### TASK GOAL
Below are some records. Pull every line that contains the word "strip".

### THE RECORDS

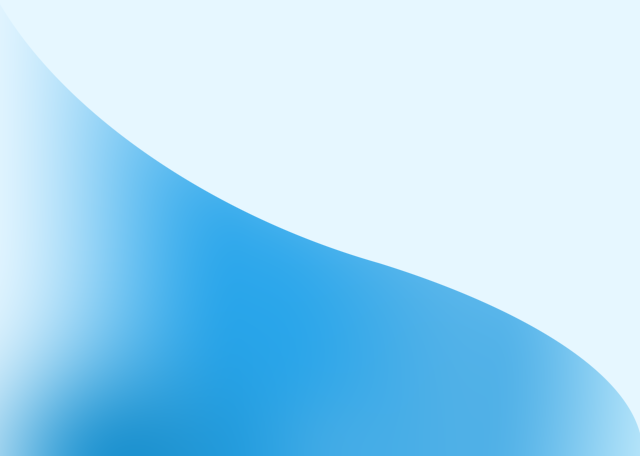
Reproduce this background procedurally as a WebGL 2 fragment shader.

```glsl
#version 300 es
precision highp float;
// A soft blue wave with blended tints sweeping down across a pale sky background.

uniform vec2 u_resolution;
out vec4 fragColor;

// Colours
const vec3 BACKDROP   = vec3(0.900, 0.968, 1.000);
const vec3 PALE_LEFT  = vec3(0.900, 0.965, 1.000);
const vec3 PALE_RIGHT = vec3(0.780, 0.930, 0.990);
const vec3 BLUE       = vec3(0.155, 0.647, 0.920);
const vec3 SKY        = vec3(0.310, 0.690, 0.905);
const vec3 RIM        = vec3(0.410, 0.750, 0.945);
const vec3 SHADOW     = vec3(0.095, 0.560, 0.805);

// Wave outline: two cubic curves sharing the point CREST_D
const vec2 CREST_A = vec2(0.000, 0.991);
const vec2 CREST_B = vec2(0.104, 0.744);
const vec2 CREST_C = vec2(0.339, 0.524);
const vec2 CREST_D = vec2(0.592, 0.423);
const vec2 CREST_E = vec2(0.781, 0.341);
const vec2 CREST_F = vec2(0.979, 0.203);
const vec2 CREST_G = vec2(1.002, 0.038);

// Tint ranges, blob centres and radii
const vec2 LEFT_FADE     = vec2(-0.05, 0.38);
const vec2 SKY_FADE      = vec2(0.42, 0.74);
const vec2 RIGHT_FADE    = vec2(0.75, 1.10);
const float RIGHT_TILT   = 0.10;
const vec2 SHADOW_CENTRE = vec2(0.20, -0.02);
const vec2 SHADOW_RADIUS = vec2(0.20, 0.22);
const vec2 LIGHT_CENTRE  = vec2(0.53, 0.00);
const vec2 LIGHT_RADIUS  = vec2(0.14, 0.15);
const float SHADOW_POWER = 0.95;
const float LIGHT_POWER  = 0.65;
const float RIM_POWER    = 0.38;
const float RIM_WIDTH    = 0.08;

vec2 bezier(vec2 a, vec2 b, vec2 c, vec2 d, float t) {
  float s = 1.0 - t;
  return s * s * s * a + 3.0 * s * s * t * b + 3.0 * s * t * t * c + t * t * t * d;
}

vec2 bezierTangent(vec2 a, vec2 b, vec2 c, vec2 d, float t) {
  float s = 1.0 - t;
  return s * s * (b - a) + 2.0 * s * t * (c - b) + t * t * (d - c);
}

// Approximate distance below the crest, in canvas heights
float depthBelowCrest(vec2 p, float aspect) {
  bool leftPart = p.x < CREST_D.x;
  vec2 a = leftPart ? CREST_A : CREST_D;
  vec2 b = leftPart ? CREST_B : CREST_E;
  vec2 c = leftPart ? CREST_C : CREST_F;
  vec2 d = leftPart ? CREST_D : CREST_G;
  // Bisect for the curve point above or below p
  float low = 0.0, high = 1.0;
  for (int i = 0; i < 20; i++) {
    float mid = 0.5 * (low + high);
    if (bezier(a, b, c, d, mid).x < p.x) low = mid;
    else high = mid;
  }
  float t = 0.5 * (low + high);
  vec2 scale = vec2(aspect, 1.0);
  vec2 along = normalize(bezierTangent(a, b, c, d, t) * scale);
  vec2 offset = (p - bezier(a, b, c, d, t)) * scale;
  return offset.x * along.y - offset.y * along.x;
}

float softBlob(vec2 p, vec2 centre, vec2 radius) {
  vec2 q = (p - centre) / radius;
  return exp(-dot(q, q));
}

vec3 waveColor(vec2 p, float depth) {
  // Blue body with a lighter rim and a light pool at the base
  vec3 color = mix(BLUE, SKY, smoothstep(SKY_FADE.x, SKY_FADE.y, p.x));
  color = mix(color, SKY, LIGHT_POWER * softBlob(p, LIGHT_CENTRE, LIGHT_RADIUS));
  color = mix(color, RIM, RIM_POWER * exp(-max(depth, 0.0) / RIM_WIDTH));
  // Pale fades at both sides
  float rightX = p.x - RIGHT_TILT * (p.y - 0.05);
  color = mix(color, PALE_RIGHT, smoothstep(RIGHT_FADE.x, RIGHT_FADE.y, rightX));
  color = mix(PALE_LEFT, color, smoothstep(LEFT_FADE.x, LEFT_FADE.y, p.x));
  // Deep shade in the lower left
  return mix(color, SHADOW, SHADOW_POWER * softBlob(p, SHADOW_CENTRE, SHADOW_RADIUS));
}

void main() {
  vec2 p = gl_FragCoord.xy / u_resolution;
  float depth = depthBelowCrest(p, u_resolution.x / u_resolution.y);
  float edge = 0.75 / u_resolution.y;
  float coverage = smoothstep(-edge, edge, depth);
  fragColor = vec4(mix(BACKDROP, waveColor(p, depth), coverage), 1.0);
}
```
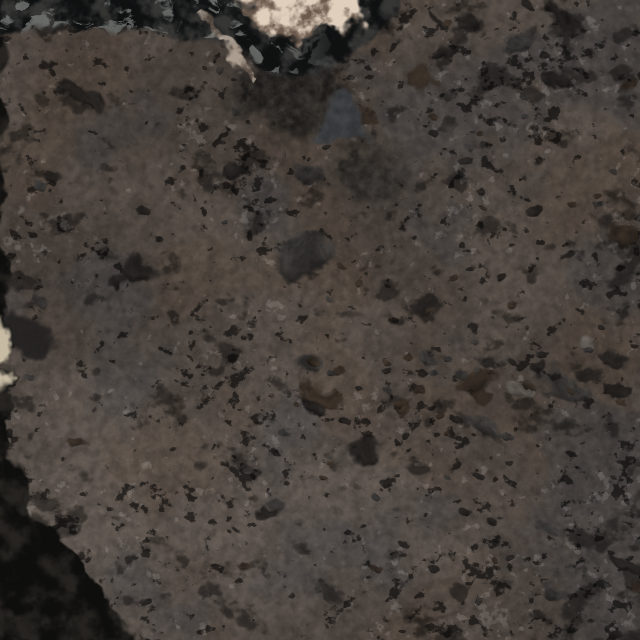
Give the GLSL for this texture, as a three.js fragment shader.

```glsl
varying vec2 vUv;

float hash(vec2 p) {
  vec3 q = fract(vec3(p.xyx) * 0.1031);
  q += dot(q, q.yzx + 33.33);
  return fract((q.x + q.y) * q.z);
}

float noise(vec2 p) {
  vec2 i = floor(p), f = fract(p);
  f = f * f * (3.0 - 2.0 * f);
  return mix(mix(hash(i), hash(i + vec2(1, 0)), f.x),
             mix(hash(i + vec2(0, 1)), hash(i + vec2(1, 1)), f.x), f.y);
}

float fbm(vec2 p) {
  float sum = 0.0, amp = 0.53;
  for (int i = 0; i < 4; i++) {
    p = mat2(1.6, 1.2, -1.2, 1.6) * p + 17.3;
    sum += amp * noise(p * 0.5);
    amp *= 0.5;
  }
  return sum;
}

// Soft ellipse mask, 1 inside
float blob(vec2 p, vec2 center, vec2 radius, float blur) {
  return 1.0 - smoothstep(1.0 - blur, 1.0 + blur, length((p - center) / radius));
}

float segment(vec2 p, vec2 a, vec2 b) {
  vec2 d = b - a;
  return length(p - a - d * clamp(dot(p - a, d) / dot(d, d), 0.0, 1.0));
}

// Scattered pits and pebbles, one chance per cell
vec3 addStones(vec3 color, vec2 p, float cells, float share, float seed) {
  vec2 home = floor(p * cells);
  float ragged = 1.5 * (fbm(p * cells * 2.5 + seed) - 0.5);
  float grain = fbm(p * 75.0);
  for (int y = -1; y <= 1; y++) {
    for (int x = -1; x <= 1; x++) {
      vec2 id = home + vec2(x, y);
      vec2 key = id + seed;
      vec2 center = (id + 0.2 + 0.6 * vec2(hash(key), hash(key + 41.0))) / cells;
      float band = exp(-pow((center.y - 0.41) / 0.06, 2.0)) * smoothstep(0.38, 0.5, center.x);
      float chance = share * (0.4 + 0.7 * smoothstep(0.3, 0.9, center.x) + 2.2 * band);
      float size = (0.2 + 0.24 * hash(key + 73.0)) / cells;
      vec2 d = p - center;
      d.y += d.x * (hash(key + 11.0) - 0.35) * 0.8;
      float r = length(d / vec2(1.1, 0.72)) / size + ragged;
      float mask = step(hash(key + 97.0), chance) * (1.0 - smoothstep(0.6, 1.1, r));
      float kind = hash(key + 131.0);
      vec3 stone = kind < 0.45 ? vec3(0.12, 0.11, 0.105)
                 : kind < 0.68 ? vec3(0.19, 0.155, 0.125)
                 : kind < 0.94 ? vec3(0.20, 0.195, 0.19) : vec3(0.36, 0.34, 0.32);
      stone *= 0.55 + 0.9 * grain;
      stone *= 1.0 - 0.4 * smoothstep(0.1, 0.8, -d.y / size);
      color = mix(color, stone, mask * 0.85);
    }
  }
  return color;
}

void main() {
  vec2 p = vUv;
  vec2 rough = vec2(fbm(p * 22.0), fbm(p * 22.0 + 50.0)) - 0.5;
  vec2 q = p + rough * 0.055;
  float fine = fbm(p * 100.0 + 9.0);
  float cloud = fbm(p * 6.0 + 3.0);
  float cluster = fbm(p * 8.0 + 60.0);

  // Earthy ground, browner above and paler below
  vec3 color = mix(vec3(0.265, 0.237, 0.217), vec3(0.315, 0.283, 0.258), smoothstep(0.3, 0.7, cloud));
  color = mix(color, vec3(0.30, 0.25, 0.21), 0.4 * smoothstep(0.48, 0.7, fbm(p * 7.0 + 80.0)));
  color = mix(color, vec3(0.25, 0.238, 0.235), 0.6 * smoothstep(0.5, 0.7, fbm(p * 8.0 + 30.0) + 0.2 * (p.x - 0.5)));
  color += 0.035 * blob(p, vec2(0.3, 0.2), vec2(0.5, 0.25), 0.7);
  color *= 0.80 + 0.44 * fine;

  // Sparse irregular specks, small stains and pale grains
  float patchy = 0.3 * (cluster - 0.5) + 0.04 * (p.x - 0.5);
  float specks = smoothstep(0.66, 0.78, fbm(p * vec2(62, 74) + 120.0) + patchy);
  color *= 1.0 - 0.55 * specks;
  float stains = smoothstep(0.62, 0.76, fbm(p * vec2(25, 31) + 7.0) + patchy);
  color *= 1.0 - 0.4 * stains;
  color += 0.09 * smoothstep(0.7, 0.82, fbm(p * 68.0 + 200.0) + patchy);

  color = addStones(color, q, 11.0, 0.14, 5.0);
  color = addStones(color, p + rough * 0.03, 20.0, 0.13, 310.0);
  color = addStones(color, p + rough * 0.015, 42.0, 0.08, 620.0);

  // Shadowed hollow below the top rim and its wedge of grey stone
  float hollow = max(blob(q, vec2(0.46, 0.85), vec2(0.085, 0.06), 0.3),
                     0.7 * blob(q, vec2(0.57, 0.73), vec2(0.06, 0.05), 0.5));
  color = mix(color, vec3(0.15, 0.14, 0.13) * (0.4 + 1.2 * fine), hollow * 0.85);
  vec2 w = p + rough * 0.035 - vec2(0.535, 0.82);
  float wedge = max(abs(w.x) * 0.9 + w.y * 0.45 - 0.025, max(-w.y - 0.04, w.y - 0.037));
  color = mix(color, vec3(0.23, 0.235, 0.245) * (0.8 + 0.4 * fine), 1.0 - smoothstep(-0.005, 0.005, wedge));

  // Dark debris along the top with light flakes
  float rim = 0.95 - 0.075 * exp(-pow((p.x - 0.46) / 0.1, 2.0)) + 0.15 * smoothstep(0.58, 0.7, p.x);
  float debris = smoothstep(-0.008, 0.008, q.y - rim);
  vec3 litter = mix(vec3(0.06, 0.065, 0.068), vec3(0.21, 0.21, 0.205), smoothstep(0.35, 0.7, fbm(p * 42.0)));
  float flakes = smoothstep(0.57, 0.72, fbm(q * vec2(48, 66) + 33.0));
  litter = mix(litter, vec3(0.46, 0.47, 0.46), flakes * 0.8 * (1.0 - smoothstep(0.4, 0.56, p.x)));
  color = mix(color, litter, debris);

  // Sunlit pale patch and the thin strip running down from it
  float strip = segment(q, vec2(0.30, 0.98), vec2(0.40, 0.865));
  float sun = max(blob(q + rough * 0.05, vec2(0.465, 1.0), vec2(0.09, 0.062), 0.1),
                  0.65 * (1.0 - smoothstep(0.002, 0.006, strip)));
  vec3 pale = mix(vec3(0.42, 0.35, 0.30), vec3(0.88, 0.81, 0.74), smoothstep(0.28, 0.58, fbm(p * 50.0 + 5.0)));
  color = mix(color, pale, sun);

  // Broken left edge opening into deep shade
  float brink = 0.2 * exp(-pow(p.y / 0.16, 2.0)) + 0.012 * (1.0 - smoothstep(0.56, 0.63, p.y));
  float shade = 1.0 - smoothstep(-0.004, 0.004, q.x - brink);
  vec3 deep = mix(vec3(0.055, 0.055, 0.05), vec3(0.15, 0.14, 0.125), smoothstep(0.35, 0.75, fbm(p * 38.0 + 15.0)));
  color = mix(color, deep, shade);
  color = mix(color, vec3(0.12, 0.115, 0.115), 0.85 * blob(q, vec2(0.04, 0.475), vec2(0.042, 0.03), 0.25));
  color = mix(color, vec3(0.78, 0.73, 0.64), blob(q, vec2(0.0, 0.44), vec2(0.012, 0.055), 0.25));

  gl_FragColor = vec4(color, 1.0);
}
```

### EXPECTED OUTPUT
  // Sunlit pale patch and the thin strip running down from it
  float strip = segment(q, vec2(0.30, 0.98), vec2(0.40, 0.865));
                  0.65 * (1.0 - smoothstep(0.002, 0.006, strip)));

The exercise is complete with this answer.